Harper would have the right to be appointed Prime Minister by the Governor-General. It would be a public scandal if he were not. Then it is up to the other parties to vote him down. Let's say they vote him down. Then, if the election has been quite recent, the Governor-General would properly go to the leader of one of the other parties to see if they can form a government. He might instead violate tradition and call an election, but if he did, the waste of money and apparent lust for power would be a big issue, and the Conservatives would not be the ones blamed.

Now, while it may not be in the interest of either the Liberals or the NDP to see the Conservatives stay in power, it is much less in their interest to see the other alternative party given a chance at government. Since they compete for more or less the same ideological constituency, this would be a crippling blow, perhaps a death blow. It tags their rivals as the apparent alternative.

Therefore, it becomes in their interest not to force it to this point. Given that the Conservatives do not bait them with something they cannot support without looking duplicitous, the party in third place when the election is over is pretty sure to vote with the government for the first six months at least—until it would look as if the Governor General would have to call an election if the government fell.

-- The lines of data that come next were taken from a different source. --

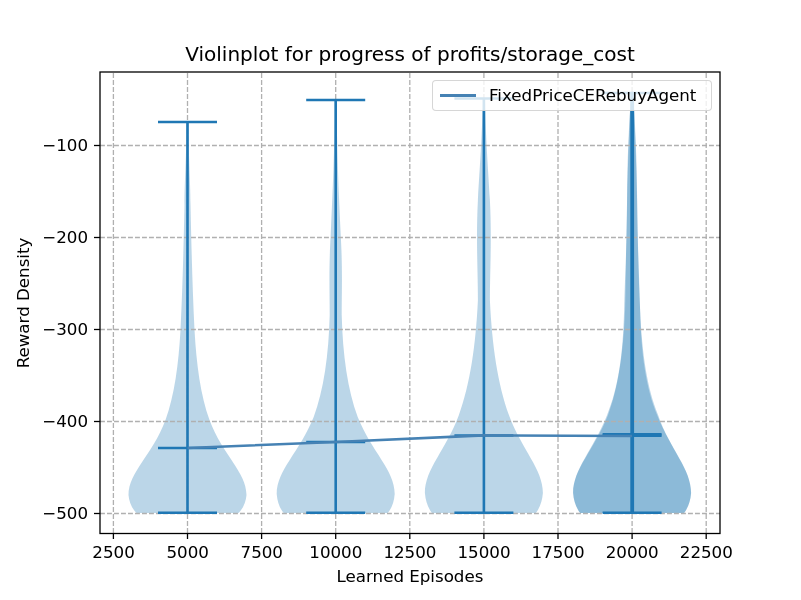
<!DOCTYPE html>
<html lang="en">
<head>
<meta charset="utf-8">
<title>Violinplot for progress of profits/storage_cost</title>
<style>
:root {
  --paper: #ffffff;
  --ink: #000000;
  --grid: #b0b0b0;
  --violin: #1f77b4;
  --mean: #4682b4;
}
* { box-sizing: border-box; margin: 0; padding: 0; }
html, body { width: 801px; height: 600px; overflow: hidden; background: var(--paper); }
.chart {
  position: relative;
  width: 801px;
  height: 600px;
  overflow: hidden;
  color: var(--ink);
  font: 16.67px/20px "DejaVu Sans", sans-serif;
  white-space: nowrap;
}
.plot { position: absolute; left: 0; top: 0; display: block; }
.title {
  position: absolute;
  left: 100px;
  top: 42px;
  width: 620px;
  font-size: 20px;
  line-height: 24px;
  font-weight: 400;
  text-align: center;
}
.x-ticks, .y-ticks { position: absolute; display: grid; list-style: none; }
.x-ticks {
  left: 76.5px;
  top: 543px;
  grid-template-columns: repeat(9, 74.1px);
  justify-items: center;
}
.y-ticks {
  left: 20px;
  top: 99.5px;
  width: 68px;
  grid-template-rows: repeat(5, 92px);
  align-items: center;
  justify-items: end;
}
.x-label { position: absolute; left: 100px; top: 567px; width: 620px; text-align: center; }
.y-label {
  position: absolute;
  left: 24px;
  top: 303px;
  transform: translate(-50%, -50%) rotate(-90deg);
}
.legend {
  position: absolute;
  left: 432px;
  top: 80px;
  width: 280px;
  height: 31px;
  padding: 0 0 0 7px;
  display: flex;
  align-items: center;
  gap: 13px;
  background: rgba(255, 255, 255, .8);
  border: 1.5px solid rgba(204, 204, 204, .8);
  border-radius: 4px;
}
.legend-key { flex: none; width: 36px; height: 2.5px; background: var(--mean); }
.bodies { fill: var(--violin); fill-opacity: .3; }
.gridlines { stroke: var(--grid); stroke-width: 1.3; stroke-dasharray: 4.9 2.1; }
.bars { stroke: var(--violin); stroke-width: 2.6; fill: none; }
.mean-line { stroke: var(--mean); stroke-width: 2.6; fill: none; }
.frame { stroke: var(--ink); stroke-width: 1.3; fill: none; }
.tick-marks { stroke: var(--ink); stroke-width: 1.3; }
</style>
</head>
<body>
<main class="chart">
  <h1 class="title">Violinplot for progress of profits/storage_cost</h1>

  <svg class="plot" width="801" height="600" viewBox="0 0 801 600" role="img" aria-label="Violin plot of reward density over learned episodes">
    <defs>
      <path id="grid-v" d="M0 533V72"/>
      <path id="grid-h" d="M100 0H720"/>
      <path id="tick-x" d="M0 533v6"/>
      <path id="tick-y" d="M100 0h-6"/>
      <path id="cap" d="M-29.5 0h59"/>
    </defs>

    <g class="bodies">
      <path transform="translate(187.5 0)" d="M-1 122C-1 160-3 180-3 205C-4 250-5 290-7 330C-9 365-13 395-22 420C-35 455-59 472-59 495Q-58 506-51 513H51Q58 506 59 495C59 472 35 455 22 420C13 395 9 365 7 330C5 290 4 250 3 205C3 180 1 160 1 122Z"/>
      <path transform="translate(335.7 0)" d="M-1 100C-1 150-3 190-5 235C-7 270-6 290-6 315C-7 355-12 390-22 417C-36 452-59 470-59 494Q-58 506-52 513H52Q58 506 59 494C59 470 36 452 22 417C12 390 7 355 6 315C6 290 7 270 5 235C3 190 1 150 1 100Z"/>
      <path transform="translate(483.9 0)" d="M-1 98C-2 140-4 165-6 200C-8 240-6 270-6 300C-8 345-14 385-25 415C-38 450-59 469-59 493Q-58 505-52 513H52Q58 505 59 493C59 469 38 450 25 415C14 385 8 345 6 300C6 270 8 240 6 200C4 165 2 140 1 98Z"/>
      <path transform="translate(632.1 0)" d="M-1 92C-3 125-5 160-5 200C-5 240-7 270-8 310C-9 355-14 388-25 415C-39 450-59 469-59 493Q-58 505-52 513H52Q58 505 59 493C59 469 39 450 25 415C14 388 9 355 8 310C7 270 5 240 5 200C5 160 3 125 1 92Z"/>
      <path transform="translate(632.1 0)" d="M-1 93C-3 125-4 160-5 200C-6 240-6 270-7 310C-9 355-14 388-24 415C-38 450-59 469-59 493Q-58 505-52 513H52Q58 505 59 493C59 469 38 450 26 415C15 388 10 355 8 310C6 270 6 240 5 200C4 160 3 125 1 93Z"/>
    </g>

    <g class="gridlines">
      <use href="#grid-v" x="113.4"/>
      <use href="#grid-v" x="187.5"/>
      <use href="#grid-v" x="261.6"/>
      <use href="#grid-v" x="335.7"/>
      <use href="#grid-v" x="409.8"/>
      <use href="#grid-v" x="483.9"/>
      <use href="#grid-v" x="558"/>
      <use href="#grid-v" x="632.1"/>
      <use href="#grid-v" x="706.2"/>
      <use href="#grid-h" y="145.5"/>
      <use href="#grid-h" y="237.5"/>
      <use href="#grid-h" y="329.5"/>
      <use href="#grid-h" y="421.5"/>
      <use href="#grid-h" y="513.5"/>
    </g>

    <g class="bars">
      <path d="M187.5 122V513M335.7 100V513M483.9 98.5V513M631.6 93V513M632.8 93V513"/>
      <use href="#cap" x="187.5" y="122"/>
      <use href="#cap" x="187.5" y="448"/>
      <use href="#cap" x="187.5" y="512.8"/>
      <use href="#cap" x="335.7" y="100"/>
      <use href="#cap" x="335.7" y="442"/>
      <use href="#cap" x="335.7" y="512.8"/>
      <use href="#cap" x="483.9" y="98.5"/>
      <use href="#cap" x="483.9" y="435.5"/>
      <use href="#cap" x="483.9" y="512.8"/>
      <use href="#cap" x="632.1" y="93"/>
      <use href="#cap" x="632.1" y="434.2"/>
      <use href="#cap" x="632.1" y="435.6"/>
      <use href="#cap" x="632.1" y="512.8"/>
    </g>

    <polyline class="mean-line" points="187.5,448 335.7,442 483.9,435.4 632.1,436"/>

    <g class="tick-marks">
      <use href="#tick-x" x="113.4"/>
      <use href="#tick-x" x="187.5"/>
      <use href="#tick-x" x="261.6"/>
      <use href="#tick-x" x="335.7"/>
      <use href="#tick-x" x="409.8"/>
      <use href="#tick-x" x="483.9"/>
      <use href="#tick-x" x="558"/>
      <use href="#tick-x" x="632.1"/>
      <use href="#tick-x" x="706.2"/>
      <use href="#tick-y" y="145.5"/>
      <use href="#tick-y" y="237.5"/>
      <use href="#tick-y" y="329.5"/>
      <use href="#tick-y" y="421.5"/>
      <use href="#tick-y" y="513.5"/>
    </g>
    <rect class="frame" x="100" y="72" width="620" height="461.5"/>
  </svg>

  <div class="legend"><span class="legend-key"></span><span>FixedPriceCERebuyAgent</span></div>

  <ul class="y-ticks">
    <li>−100</li><li>−200</li><li>−300</li><li>−400</li><li>−500</li>
  </ul>
  <p class="y-label">Reward Density</p>

  <ul class="x-ticks">
    <li>2500</li><li>5000</li><li>7500</li><li>10000</li><li>12500</li><li>15000</li><li>17500</li><li>20000</li><li>22500</li>
  </ul>
  <p class="x-label">Learned Episodes</p>
</main>
</body>
</html>
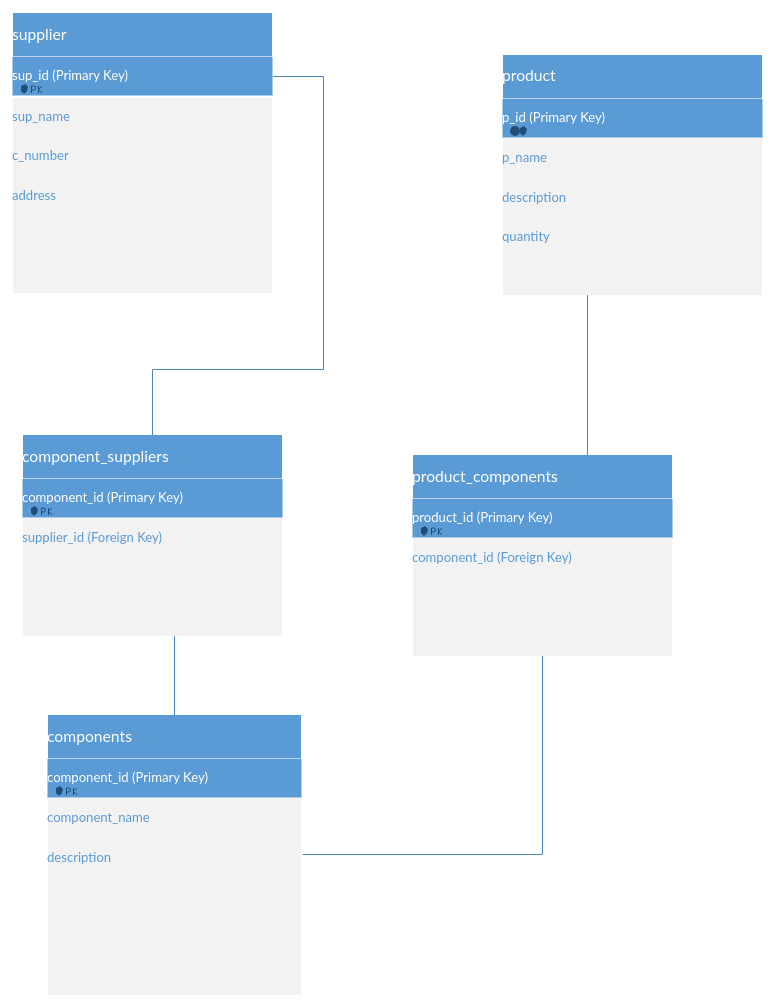
<!DOCTYPE html>
<html lang="en">
<head>
<meta charset="utf-8">
<title>Supplier and product schema</title>
<style>
:root {
  --blue: #5b9bd5;
  --line: #4a86b8;
  --key: #1f4e79;
  --panel: #f2f2f2;
  --rule: #b9d4ec;
  --edge: #adcdea;
}
* { box-sizing: border-box; margin: 0; padding: 0; }
body { width: 775px; height: 1008px; overflow: hidden; background: #fff; }
.diagram {
  position: relative;
  width: 775px;
  height: 1008px;
  overflow: hidden;
  font-family: Lato, "Open Sans", sans-serif;
}
.connectors { position: absolute; left: 0; top: 0; fill: none; stroke: var(--line); stroke-width: 1; }
.entity {
  position: absolute;
  display: flex;
  flex-direction: column;
  width: 259px;
  background: var(--panel);
  color: var(--blue);
  white-space: nowrap;
}
.entity h2 {
  height: 43px;
  margin-bottom: 1px;
  background: var(--blue);
  box-shadow: 0 1px var(--rule);
  color: #fff;
  font-size: 15.7px;
  font-weight: 400;
  line-height: 43px;
  text-indent: -1px;
}
.fields {
  display: grid;
  grid-template-rows: 38px 40px 39px 39px;
  list-style: none;
  font-size: 13.1px;
  line-height: 40px;
  text-indent: -1px;
}
.fields .primary {
  position: relative;
  height: 39px;
  margin: 0 -1px;
  border: 1px solid var(--edge);
  border-top: 0;
  background: var(--blue);
  background-clip: padding-box;
  color: #fff;
  line-height: 36px;
}
.primary svg { position: absolute; left: 0; top: 27px; }
.supplier { left: 13px; top: 13px; height: 280px; }
.supplier .fields { grid-template-rows: 39px 39px 40px 39px; }
.supplier .primary { box-shadow: 0 2px #fff; }
.product { left: 503px; top: 55px; height: 240px; }
.product h2 { line-height: 41px; }
.component-suppliers { left: 23px; top: 435px; height: 201px; }
.product-components { left: 413px; top: 455px; height: 201px; }
.components { left: 48px; top: 715px; width: 253px; height: 280px; }
</style>
</head>
<body>
<main class="diagram">
  <svg class="connectors" width="775" height="1008" aria-hidden="true">
    <defs>
      <path id="key-stem" d="M8 2L12 0L15 3L14 7L11 10L8 7Z" fill="#1f4e79" stroke="none"/>
      <g id="key-small">
        <use href="#key-stem"/>
        <path d="M18.500 9V2H20.500Q22.500 2 22.500 4Q22.500 6 20.500 6H18.500M25.500 2V9M29 2L25.500 5.500L29 9" fill="none" stroke="#1f4e79" stroke-width="1"/>
      </g>
      <g id="key-full">
        <circle cx="12" cy="5" r="5" fill="#1f4e79" stroke="none"/>
        <use href="#key-stem" x="9"/>
      </g>
    </defs>
    <path d="M272 76.500H323.500V369.500H152.500V435"/>
    <path d="M587.500 295V455"/>
    <path d="M174.500 636V715"/>
    <path d="M542.500 656V854.500H302.500"/>
  </svg>

  <section class="entity supplier">
    <h2>supplier</h2>
    <ul class="fields">
      <li class="primary">sup_id (Primary Key)<svg width="32" height="11" aria-hidden="true"><use href="#key-small"/></svg></li>
      <li>sup_name</li>
      <li>c_number</li>
      <li>address</li>
    </ul>
  </section>

  <section class="entity product">
    <h2>product</h2>
    <ul class="fields">
      <li class="primary">p_id (Primary Key)<svg width="32" height="11" aria-hidden="true"><use href="#key-full"/></svg></li>
      <li>p_name</li>
      <li>description</li>
      <li>quantity</li>
    </ul>
  </section>

  <section class="entity component-suppliers">
    <h2>component_suppliers</h2>
    <ul class="fields">
      <li class="primary">component_id (Primary Key)<svg width="32" height="11" aria-hidden="true"><use href="#key-small"/></svg></li>
      <li>supplier_id (Foreign Key)</li>
    </ul>
  </section>

  <section class="entity product-components">
    <h2>product_components</h2>
    <ul class="fields">
      <li class="primary">product_id (Primary Key)<svg width="32" height="11" aria-hidden="true"><use href="#key-small"/></svg></li>
      <li>component_id (Foreign Key)</li>
    </ul>
  </section>

  <section class="entity components">
    <h2>components</h2>
    <ul class="fields">
      <li class="primary">component_id (Primary Key)<svg width="32" height="11" aria-hidden="true"><use href="#key-small"/></svg></li>
      <li>component_name</li>
      <li>description</li>
    </ul>
  </section>
</main>
</body>
</html>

They could insist, of course, that they are not "propping up" the government at all, but merely supporting this or that specific measure which they feel is in the best interests of Canadians.

You Don't Talk Politics When You're a Guest

A lot of folks are irate that Pope Francis did not mention abortion or gay marriage explicitly in his speech to the US Congress. The same folks are irate that he did not mention human rights or political prisoners while he was in Cuba.

These people still do not get Pope Francis. He is a pastoral pope. His approach is not to confront, but to find common ground.

As wise grandmothers tell us, you can catch more flies with honey than with vinegar.